O! Say Bonny Lass: About the Song

Margaret Corbin
Memorial dedicated to Margaret Corbin, a nurse and soldier in the American Revolution.


"O! Say Bonny Lass" is a song that highlights the commitment and sacrifices of women during the American Revolution.

Historical Background

Women during the American Revolution were responsible for doing at least double the work to maintain the household with the men away fighting. As part of the Homespun Movement, Patriot women took up spinning and weaving to make their own clothing in support of the boycott of British goods.

Some women, known as camp followers, traveled with the Continental Army. They served soldiers and officers as nurses, cooks, washerwomen, seamstresses, and supply scavengers. Occasionally women served as spies and soldiers.

Song History

A young officer in the Continental army named George Bush (no relation to the U.S. presidents) kept journals of songs that were played and sung during the American Revolution. "O! Say Bonny Lass" was found in one of his journals. It is a dialogue between a soldier and his sweetheart.

London-born composer Samuel Arnold (1740-1802) wrote the melody, which is also used in the song "Oh Say Simple Maid."


O, say, bonny lass, can you lie in a barrack
And marry a soldier and carry his wallet
O, say, will you leave both your Mammy and Daddy
And follow to the camp with your soldier laddy

O, yes, I will do it and think nothing of it
I’ll marry my soldier and carry his wallet
O, yes, I will leave both my Mammy and Daddy
And follow to the camp with my soldier laddy

O, say, bonny lass, will you go a-campaigning
Endure all the hardships of battle and famine
When wounded and bleeding, will thou draw near me
And kindly support me and tenderly cheer me

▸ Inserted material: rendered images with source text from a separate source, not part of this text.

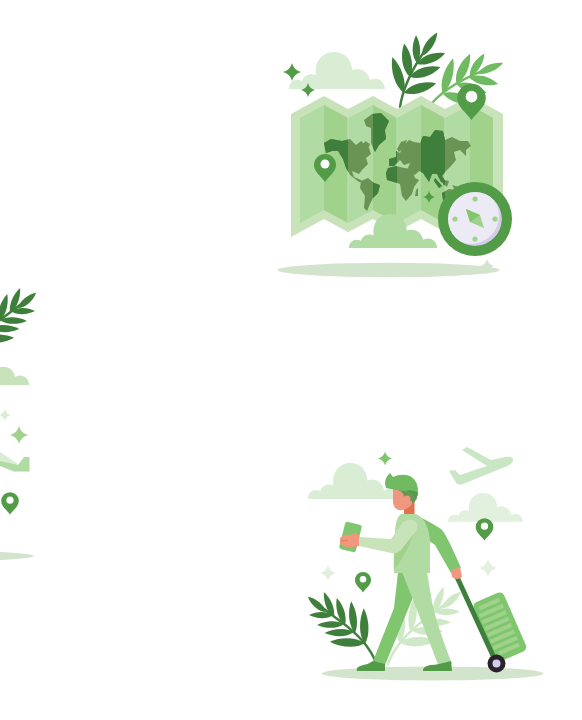
<!DOCTYPE html>
<html lang="en">
<head>
<meta charset="utf-8">
<title>Travel illustrations</title>
<style>
:root{
  --forest:#3f7f3c; --green:#529b47; --olive:#6a9453; --fresh:#70bb62; --leaf:#7fc66f;
  --soft:#a0d28b; --mint:#b0dba3; --pale:#c8e3ba; --mist:#d9edd4; --faint:#e2f0de;
  --shadow:#d3e4cd; --skin:#f2977f; --neck:#e4704f; --glass:#eceaf5; --lilac:#d2cde8; --ink:#2a232c;
}
html,body{margin:0;background:#fff;overflow:hidden}
svg{display:block;width:582px;height:720px}
.forest{fill:var(--forest)} .green{fill:var(--green)} .olive{fill:var(--olive)}
.fresh{fill:var(--fresh)} .leaf{fill:var(--leaf)} .soft{fill:var(--soft)} .mint{fill:var(--mint)}
.pale{fill:var(--pale)} .mist{fill:var(--mist)} .faint{fill:var(--faint)} .shadow{fill:var(--shadow)}
.skin{fill:var(--skin)}
.stem{fill:none;stroke-width:2.4;stroke-linecap:round}
.branch-dark{fill:var(--forest);stroke:var(--forest)}
.branch-light{fill:var(--fresh);stroke:var(--fresh)}
.branch-pale{fill:#cfe9c8;stroke:#cfe9c8}
</style>
</head>
<body>
<svg viewBox="0 0 582 720" role="img" aria-label="Travel illustrations: a folded world map with a compass, and a traveller pulling a suitcase">
<defs>
  <path id="blade" stroke="none" d="M0 0C8 -7 22 -6 32 0C22 6 8 6 0 0Z"/>
  <path id="sparkle" d="M0 -10Q2 -2 10 0Q2 2 0 10Q-2 2 -10 0Q-2 -2 0 -10Z"/>
  <path id="cloud" d="M0 37C0 29 7 26 13 29C15 23 21 21 27 23C25 10 33 0 45 0C56 0 63 8 63 18C72 15 79 20 81 28C89 24 96 30 96 37Z"/>
  <g id="pin">
    <path class="green" d="M0 17C-4 11 -11 7 -11 0A11 11 0 0 1 11 0C11 7 4 11 0 17Z"/>
    <circle cy="-1" r="4.5" fill="#fff"/>
  </g>
  <g id="short-branch">
    <path class="stem" d="M0 0Q4 -28 30 -64"/>
    <use href="#blade" transform="translate(4 -14) rotate(-108) scale(1.18 1)"/>
    <use href="#blade" transform="translate(10 -30) rotate(-100) scale(1.06 1)"/>
    <use href="#blade" transform="translate(17 -44) rotate(-92) scale(.87 .8)"/>
    <use href="#blade" transform="translate(22 -51) rotate(-57) scale(.88 .8)"/>
    <use href="#blade" transform="translate(4 -14) rotate(-17) scale(1.05 1)"/>
    <use href="#blade" transform="translate(10 -30) rotate(-18)"/>
    <use href="#blade" transform="translate(17 -43) rotate(-21) scale(.94 .9)"/>
  </g>
  <g id="long-branch">
    <path class="stem" d="M0 0Q-8 -22 -36 -42Q-48 -51 -60 -60"/>
    <use href="#blade" transform="translate(-50 -51) rotate(-140) scale(.74 .7)"/>
    <use href="#blade" transform="translate(-42 -46) rotate(-112) scale(.84 .7)"/>
    <use href="#blade" transform="translate(-31 -38) rotate(-107) scale(.88 .75)"/>
    <use href="#blade" transform="translate(-21 -30) rotate(-97) scale(1 .8)"/>
    <use href="#blade" transform="translate(-11 -19) rotate(-92) scale(1.12 .9)"/>
    <use href="#blade" transform="translate(-43 -48) rotate(180) scale(.75 .65)"/>
    <use href="#blade" transform="translate(-32 -39) rotate(178) scale(.84 .7)"/>
    <use href="#blade" transform="translate(-22 -31) rotate(178) scale(.92 .75)"/>
    <use href="#blade" transform="translate(-11 -20) rotate(182) scale(1.1 .9)"/>
  </g>
  <clipPath id="continents">
    <path d="M324 143L331 139L342 141L350 139L356 145L361 141L369 148L371 154L366 158L368 164L362 170L359 174L352 171L354 177L361 180L365 183L359 182L350 175L346 168L343 159L338 151L332 151L326 153Z"/>
    <path d="M363 146L365 141L370 144L368 149Z"/>
    <path d="M364 120L372 114L381 113L389 121L385 130L386 139L379 145L375 152L371 143L371 128L366 126Z"/>
    <path d="M361 181L368 178L374 183L380 185L378 193L373 198L370 204L367 211L364 208L365 196L360 188Z"/>
    <path d="M388 168L396 166L404 168L412 169L415 178L419 180L414 187L412 194L406 201L402 196L400 184L394 182L387 180L386 173Z"/>
    <path d="M389 166L389 159L396 157L396 151L400 153L403 146L409 140L414 142L420 143L423 136L430 137L435 130L443 131L445 140L452 137L460 141L468 141L471 146L466 150L466 156L460 150L454 152L456 160L451 166L446 171L442 176L447 184L441 182L437 174L432 174L429 182L423 173L419 171L415 175L408 168L410 163L404 165L400 160L394 166Z"/>
    <path d="M397 149L401 142L407 140L404 147L399 152Z"/>
    <path d="M435 178L442 186L439 188L434 181ZM444 180L449 181L447 187L443 184ZM452 185L459 187L455 190ZM416 190L418 188L418 196L415 196Z"/>
    <path d="M442 193L449 189L455 190L458 188L463 197L459 204L452 199L443 200Z"/>
  </clipPath>
  <clipPath id="compass-glass"><circle cx="475" cy="219" r="27"/></clipPath>
</defs>

<g id="world-map-scene">
  <ellipse class="shadow" cx="388.500" cy="270" rx="111" ry="7.200"/>
  <use href="#sparkle" class="shadow" transform="translate(487 266) scale(.7)"/>
  <use href="#cloud" class="mist" x="289" y="52"/>
  <use href="#short-branch" class="branch-light" transform="translate(432 103) rotate(34) scale(.98)"/>
  <use href="#short-branch" class="branch-dark" transform="translate(400 107)"/>

  <g id="folded-map">
    <polygon class="pale" points="291,114 324,96 348,109 373,96 397,109 421,96 445,109 470,96 503,114 503,237 470,219 445,232 421,219 397,232 373,219 348,232 324,219 291,237"/>
    <polygon class="mint" points="300,118 324,105 348,118 373,105 397,118 421,105 445,118 470,105 493,118 493,223 470,210 445,223 421,210 397,223 373,210 348,223 324,210 300,223"/>
    <g class="soft">
      <polygon points="324,105 348,118 348,223 324,210"/>
      <polygon points="373,105 397,118 397,223 373,210"/>
      <polygon points="421,105 445,118 445,223 421,210"/>
      <polygon points="470,105 493,118 493,223 470,210"/>
    </g>
    <path d="M348 109V232M397 109V232M445 109V232" fill="none" stroke="#c8e3ba" stroke-width=".8"/>
    <g clip-path="url(#continents)">
      <rect class="olive" x="320" y="105" width="156" height="115"/>
      <path class="forest" d="M320 105H348V220H320ZM373 105H397V220H373ZM421 105H445V220H421Z"/>
    </g>
  </g>

  <use href="#cloud" class="mint" transform="translate(349 214) scale(.917 .92)"/>
  <use href="#sparkle" class="green" transform="translate(429 197) scale(.6)"/>
  <use href="#sparkle" class="green" transform="translate(292 72) scale(.9)"/>
  <use href="#sparkle" class="green" transform="translate(308 90) scale(.7)"/>
  <use href="#pin" transform="translate(325 165)"/>
  <use href="#pin" transform="translate(471.500 98) scale(1.3)"/>

  <g id="compass">
    <circle class="green" cx="475" cy="219" r="37"/>
    <g clip-path="url(#compass-glass)">
      <circle cx="475" cy="219" r="27" fill="var(--lilac)"/>
      <circle cx="471" cy="216" r="28" fill="var(--glass)"/>
    </g>
    <g class="soft">
      <circle cx="475" cy="199" r="2.600"/><circle cx="475" cy="239" r="2.600"/>
      <circle cx="455" cy="219" r="2.600"/><circle cx="495" cy="219" r="2.600"/>
      <polygon points="466,209 480,215 484,228 470,222"/>
    </g>
    <polygon class="leaf" points="466,209 480,215 470,222"/>
  </g>
</g>

<g id="cropped-scene">
  <use href="#long-branch" class="branch-dark" transform="translate(-32 359) scale(-1 1)"/>
  <use href="#cloud" class="pale" transform="translate(-59 351) scale(.917 .92)"/>
  <use href="#sparkle" class="mist" transform="translate(5 415) scale(.6)"/>
  <use href="#sparkle" class="soft" transform="translate(19 435) scale(.9)"/>
  <path class="mist" d="M0 452L18 464L14 468L0 464Z"/>
  <path class="mint" d="M0 461L18 465L24 457H29.500V471.500H14L0 466Z"/>
  <use href="#pin" transform="translate(10 501) scale(.8)"/>
  <ellipse class="shadow" cx="-77" cy="556" rx="111" ry="5.500"/>
</g>

<g id="traveller-scene">
  <ellipse class="shadow" cx="432.500" cy="673.500" rx="111" ry="7"/>
  <use href="#cloud" class="mist" transform="translate(308 463) scale(.94 .97)"/>
  <use href="#cloud" class="faint" transform="translate(448 493) scale(.78 .78)"/>
  <path id="airplane" fill="#c9e7c5" d="M449 471L455 470L460 475L487 466L462 450L467 447L491 460L505 457Q514 456 513 461Q512 465 500 469L463 484Q457 486 455 481Z"/>
  <use href="#sparkle" class="leaf" transform="translate(385 458.500) scale(.7)"/>
  <use href="#sparkle" class="faint" transform="translate(328 573) scale(.8)"/>
  <use href="#sparkle" class="faint" transform="translate(488 568) scale(.9)"/>
  <use href="#pin" transform="translate(363 580) scale(.73)"/>
  <use href="#pin" transform="translate(484.500 527) scale(.8)"/>
  <use href="#long-branch" class="branch-pale" transform="translate(388 664) scale(-1.07 1.09)"/>
  <use href="#long-branch" class="branch-dark" transform="translate(376 663)"/>

  <g id="suitcase">
    <g transform="translate(472 604) rotate(-23.500)">
      <rect class="leaf" width="33" height="64" rx="5"/>
      <path d="M5 7H27M2 14H28M2 21H28M2 28H28M2 35H28M2 42H28M2 49H28M5 56H27" fill="none" stroke="#a0d28b" stroke-width="4"/>
    </g>
    <path d="M457 577L495 660" fill="none" stroke="#3f7f3c" stroke-width="5"/>
    <circle cx="496.500" cy="663.500" r="9" fill="var(--ink)"/>
    <circle cx="496.500" cy="663.500" r="4" fill="var(--lilac)"/>
  </g>

  <g id="traveller">
    <path class="leaf" d="M398 572H418L412 600L385 665L373 661L394 608Z"/>
    <path class="green" d="M373 661L385 664V671H357Q355 667 363 665Q369 664 373 661Z"/>
    <path class="mint" d="M402 572H427L431 596Q434 618 452 664L439 667Q423 625 402 572Z"/>
    <path class="green" d="M439 664L451 661L452 671H423Q422 667 430 665Q435 665 439 664Z"/>
    <path class="leaf" d="M412 514Q426 519 441 529Q446 533 461 568L451 573L435 545L418 533Z"/>
    <path class="skin" d="M451 570L460 567L462 577Q457 581 452 577Z"/>
    <rect x="404" y="500" width="10.500" height="15" fill="var(--neck)"/>
    <path class="mint" d="M401 514H416Q428 519 430 541V573H394Q393 552 395 534Q395 518 401 514Z"/>
    <path class="soft" d="M415 526Q411 548 394 570L395 545Z"/>
    <g id="passport">
      <rect class="leaf" x="-8.500" y="-14" width="17" height="28" rx="2.500" transform="translate(350.500 537) rotate(14)"/>
      <path class="skin" d="M340 538Q345 533 350 535L355 533Q359 534 360 538V546L352 547Q343 548 340 543Z"/>
      <path d="M341 541L348 540" stroke="#e4704f" stroke-width=".8"/>
    </g>
    <path class="pale" d="M359 537L391 539L403 522Q411 517 416 522Q419 526 416 531L401 550Q397 554 391 553L359 546Z"/>
    <g id="head">
      <path class="skin" d="M393 489H412V504Q407 511 399 510Q392 508 393 498Z"/>
      <path class="olive" d="M393 489Q403 490 404 496L406 501H412V504Q418 502 417 489Z"/>
      <circle cx="407" cy="499" r="3.500" class="skin"/>
      <path class="fresh" d="M385 484Q385 477 390 473L393 477Q401 473 410 476Q419 481 418 494L416 500Q412 493 404 491Q394 490 386 488Z"/>
      <path class="green" d="M405 491Q412 493 416 500Q417 497 418 493Q413 489 405 491Z"/>
    </g>
  </g>
</g>
</svg>
</body>
</html>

O, say, bonny lass, will you go into battle
Where the drums are beaten and cannons loud rattle
O, yes, my bonny lad, I will share all thy harms
And should thou be killed I will die in thy arms